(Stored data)
=== Begin Enclosure ===
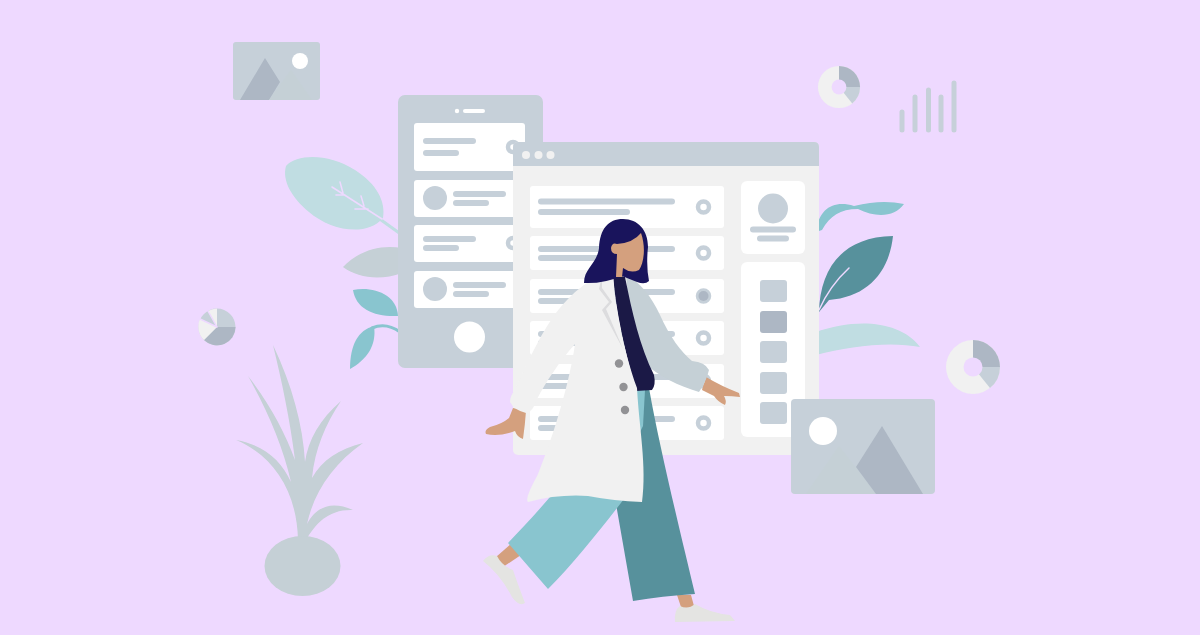
<!DOCTYPE html>
<html lang="en">
<head>
<meta charset="utf-8">
<title>Woman walking past app screens</title>
<style>
:root {
  --lilac: #eed9ff;
  --mist: #c6d0d9;
  --sage: #c5d0d6;
  --slate: #adb7c4;
  --paper: #f1f1f1;
  --white: #ffffff;
  --mint: #c0dde2;
  --aqua: #89c5cf;
  --teal: #57919c;
  --navy: #19145c;
  --ink: #1b1946;
  --skin: #d4a07e;
  --fold: #dcdcde;
  --button: #929295;
  --shoe: #e4e4e2;
}
html, body { margin: 0; height: 100%; overflow: hidden; background: var(--lilac); }
.scene { display: block; width: 1200px; height: 635px; background: var(--lilac); }
.mist { fill: var(--mist); }
.sage { fill: var(--sage); }
.slate { fill: var(--slate); }
.paper { fill: var(--paper); }
.white { fill: var(--white); }
.mint { fill: var(--mint); }
.aqua { fill: var(--aqua); }
.teal { fill: var(--teal); }
.navy { fill: var(--navy); }
.ink { fill: var(--ink); }
.skin { fill: var(--skin); }
.fold { fill: var(--fold); }
.button { fill: var(--button); }
.shoe { fill: var(--shoe); }
.vein { fill: none; stroke: var(--lilac); stroke-width: 1.5; stroke-linecap: round; }
.stem { fill: none; stroke-width: 3; stroke-linecap: round; }
.bars, .text-lines { fill: none; stroke: var(--mist); stroke-linecap: round; }
.bars { stroke-width: 5; }
.text-lines { stroke-width: 6; }
.ring { fill: var(--white); stroke: var(--mist); stroke-width: 4.5; }
</style>
</head>
<body>
<svg class="scene" viewBox="0 0 1200 635" role="img" aria-label="A woman in a white coat walks past a phone, a browser window, charts and plants">
  <defs>
    <g id="list-row">
      <rect class="white" x="530" width="194" height="34" rx="3"/>
      <path class="text-lines" d="M541 13H672M541 22H627"/>
      <circle class="ring" cx="703.500" cy="17" r="5.500"/>
    </g>
    <rect id="tile" x="760" width="27" height="22" rx="3"/>
    <g id="donut">
      <circle class="paper" r="27"/>
      <path class="slate" d="M0 0V-27A27 27 0 0 1 27 0Z"/>
      <path class="mist" d="M0 0H27A27 27 0 0 1 17 21Z"/>
      <circle r="9.500" fill="var(--lilac)"/>
    </g>
  </defs>

  <g id="small-image-card">
    <rect class="mist" x="233" y="42" width="87" height="58" rx="3"/>
    <path class="slate" d="M240 100 265 58 280 82 269 100Z"/>
    <path class="sage" d="M269 100 291 70 312 100Z"/>
    <circle class="white" cx="300" cy="61" r="8"/>
  </g>

  <g id="charts">
    <use href="#donut" transform="translate(839 87) scale(.78)"/>
    <use href="#donut" transform="translate(973 367)"/>
    <path class="bars" d="M902 112V130M915 97V130M928.500 90V130M941 97V130M954 83V130"/>
    <g id="pie">
      <circle class="mist" cx="217" cy="327" r="18.500"/>
      <path class="slate" d="M217 327H235.500A18.500 18.500 0 0 1 204 340Z"/>
      <path class="paper" d="M217 327 204 340A18.500 18.500 0 0 1 200 319Z"/>
      <path class="paper" d="M217 327 208 311A18.500 18.500 0 0 1 217 308.500Z"/>
      <path class="vein" d="M217 327 200 319M217 327 208 311"/>
    </g>
  </g>

  <g id="left-leaves">
    <path class="stem" stroke="var(--mint)" d="M370 212 402 235"/>
    <path class="mint" d="M286 166C298 153 330 154 355 170C377 184 386 202 383 218C367 237 331 231 309 212C291 197 282 180 286 166Z"/>
    <path class="vein" d="M332 187 382 219M343 193 340 182M364 206 361 196M345 195H336M368 209H355"/>
    <path class="sage" d="M343 267C358 251 380 244 402 248V273C380 281 358 278 343 267Z"/>
    <path class="aqua" d="M353 290C374 286 397 295 398 316C374 317 356 309 353 290Z"/>
    <path class="aqua" d="M350 369C350 345 358 330 374 326C377 346 366 360 350 369Z"/>
    <path class="stem" stroke="var(--aqua)" d="M372 328Q386 322 400 332"/>
  </g>

  <g id="right-leaves">
    <path class="aqua" d="M816 232C819 208 834 200 854 206C874 201 890 201 904 204C895 217 876 218 858 209C840 209 830 216 822 230Z"/>
    <path class="teal" d="M819 312C820 270 841 237 893 236C889 273 867 297 829 300L819 312Z"/>
    <path class="vein" d="M819 310C827 292 837 279 849 268"/>
    <path class="mint" d="M816 332C855 318 900 320 920 347C890 341 850 346 816 355Z"/>
  </g>

  <g id="potted-plant" class="sage">
    <path d="M298 540C297 490 272 455 236 440C264 445 281 460 291 482C283 446 267 410 248 376C269 403 285 432 295 460C290 420 282 382 273 345C292 385 303 425 305 462C308 440 320 419 341 401C325 425 315 449 312 478C322 460 339 449 363 443C333 464 314 492 307 524C316 507 331 500 353 510C329 509 316 523 306 540Z"/>
    <ellipse cx="302.500" cy="566" rx="38" ry="30"/>
  </g>

  <g id="phone">
    <rect class="mist" x="398" y="95" width="145" height="273" rx="7"/>
    <circle class="white" cx="457" cy="111" r="2.200"/>
    <rect class="white" x="463" y="109" width="22" height="4" rx="2"/>
    <rect class="white" x="414" y="123" width="111" height="48" rx="3"/>
    <rect class="white" x="414" y="180" width="111" height="37" rx="3"/>
    <rect class="white" x="414" y="225" width="111" height="37" rx="3"/>
    <rect class="white" x="414" y="271" width="111" height="37" rx="3"/>
    <path class="text-lines" stroke-width="7" d="M426 141H473M426 153H456"/>
    <path class="text-lines" d="M456 194H503M456 203H486M426 239H473M426 248H456M456 285H503M456 294H486"/>
    <circle class="mist" cx="435" cy="198" r="12"/>
    <circle class="mist" cx="435" cy="289" r="12"/>
    <circle class="ring" cx="513" cy="147" r="5"/>
    <circle class="ring" cx="513" cy="243" r="5"/>
    <circle class="white" cx="469.500" cy="337" r="15.500"/>
  </g>

  <g id="browser-window">
    <rect class="paper" x="513" y="142" width="306" height="313" rx="5"/>
    <path class="mist" d="M513 166V147Q513 142 518 142H814Q819 142 819 147V166Z"/>
    <g class="paper">
      <circle cx="526" cy="155" r="4"/>
      <circle cx="538.500" cy="155" r="4"/>
      <circle cx="550.500" cy="155" r="4"/>
    </g>
    <g id="message-list">
      <rect class="white" x="530" y="186" width="194" height="42" rx="3"/>
      <path class="text-lines" d="M541 201.500H672M541 212H627"/>
      <circle class="ring" cx="703.500" cy="207" r="5.500"/>
      <use href="#list-row" y="236"/>
      <use href="#list-row" y="279"/>
      <circle class="slate" cx="703.500" cy="296" r="5"/>
      <use href="#list-row" y="321"/>
      <use href="#list-row" y="364"/>
      <use href="#list-row" y="406"/>
    </g>
    <g id="profile-card">
      <rect class="white" x="741" y="181" width="64" height="73" rx="6"/>
      <circle class="mist" cx="773" cy="208.500" r="15"/>
      <path class="text-lines" stroke-width="5" d="M753 229.500H793M760 238.500H786"/>
    </g>
    <g id="tile-card">
      <rect class="white" x="741" y="262" width="64" height="175" rx="6"/>
      <use class="mist" href="#tile" y="280"/>
      <use class="slate" href="#tile" y="311"/>
      <use class="mist" href="#tile" y="341"/>
      <use class="mist" href="#tile" y="372"/>
      <use class="mist" href="#tile" y="402"/>
    </g>
  </g>

  <g id="large-image-card">
    <rect class="mist" x="791" y="399" width="144" height="95" rx="4"/>
    <path class="sage" d="M806 494 839 446 876 494Z"/>
    <path class="slate" d="M856 467 882 426 923 494H876Z"/>
    <circle class="white" cx="823" cy="431" r="14"/>
  </g>

  <g id="woman">
    <g id="feet">
      <path class="skin" d="M496 557 512 543 521 555 503 567Z"/>
      <path class="shoe" d="M483 561Q489 553 497 556Q502 566 513 570Q517 582 525 603Q519 607 512 597Q500 574 483 561Z"/>
      <path class="skin" d="M677 595H691L694 606Q688 612 681 607Z"/>
      <path class="shoe" d="M675 622Q674 610 680 606Q688 610 695 604Q710 613 730 615L735 621Z"/>
    </g>
    <g id="trousers">
      <path class="teal" d="M640 388H649C660 450 681 535 695 594Q662 596 633 601L616 504Z"/>
      <path class="aqua" d="M508 543C526 524 541 508 555 491L624 499C600 530 574 563 548 589Z"/>
      <path class="aqua" d="M634 388 645 390 643 426 636 440Z"/>
    </g>
    <g id="right-arm">
      <path class="skin" d="M706 377Q721 386 739 393L740 397Q732 396 724 396Q727 401 725 405Q718 402 714 396L702 390Z"/>
      <path class="sage" d="M626 275C640 282 651 296 660 315C670 337 681 352 692 361Q705 362 709 370Q706 382 699 392C679 386 658 376 646 364L630 330Z"/>
    </g>
    <g id="left-hand" class="skin">
      <path d="M513 408 526 411Q525 425 523 439Q517 437 515 431Q499 437 486 434Q484 430 490 427Q502 424 509 418Z"/>
    </g>
    <g id="top">
      <path class="ink" d="M613 274 625 277C632 312 640 347 654 375Q656 385 652 390L636 391C629 365 616 317 613 274Z"/>
    </g>
    <g id="coat">
      <path class="paper" d="M602 275 613 276C615 306 623 349 637 388C639 427 647 466 642 502Q614 501 588 496Q558 494 528 502C525 498 533 484 538 474C555 432 570 380 575 344C559 362 546 382 537 399Q533 412 526 413Q514 410 510 402Q510 396 515 390C529 360 545 322 568 299Q583 283 602 275Z"/>
      <path class="fold" d="M602 275 599 289 609 302 602 310 623 349 606 309 612 302 602 288Z"/>
      <g class="button">
        <circle cx="619" cy="363.500" r="4.200"/>
        <circle cx="623.500" cy="387" r="4.200"/>
        <circle cx="625" cy="410" r="4.200"/>
      </g>
    </g>
    <g id="head">
      <path class="navy" d="M584 283C584 268 597 264 599 248C600 229 608 219 623 219C638 219 648 230 648 247Q646 266 649 281Q645 285 637 282L622 276Q603 284 584 283Z"/>
      <path class="skin" d="M617 244Q633 243 641 233C646 247 644 263 639 270Q631 274 623 268L622 277H616L617 254Q611 254 611 248Q612 242 617 244Z"/>
    </g>
  </g>
</svg>
</body>
</html>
=== End Enclosure ===
**What needs to be done:** Nothing but the lines from the first line of the data through the line with "--white: #ffffff;" belongs in the answer, copied exactly and without pictures.

**Expected answer:**
<!DOCTYPE html>
<html lang="en">
<head>
<meta charset="utf-8">
<title>Woman walking past app screens</title>
<style>
:root {
  --lilac: #eed9ff;
  --mist: #c6d0d9;
  --sage: #c5d0d6;
  --slate: #adb7c4;
  --paper: #f1f1f1;
  --white: #ffffff;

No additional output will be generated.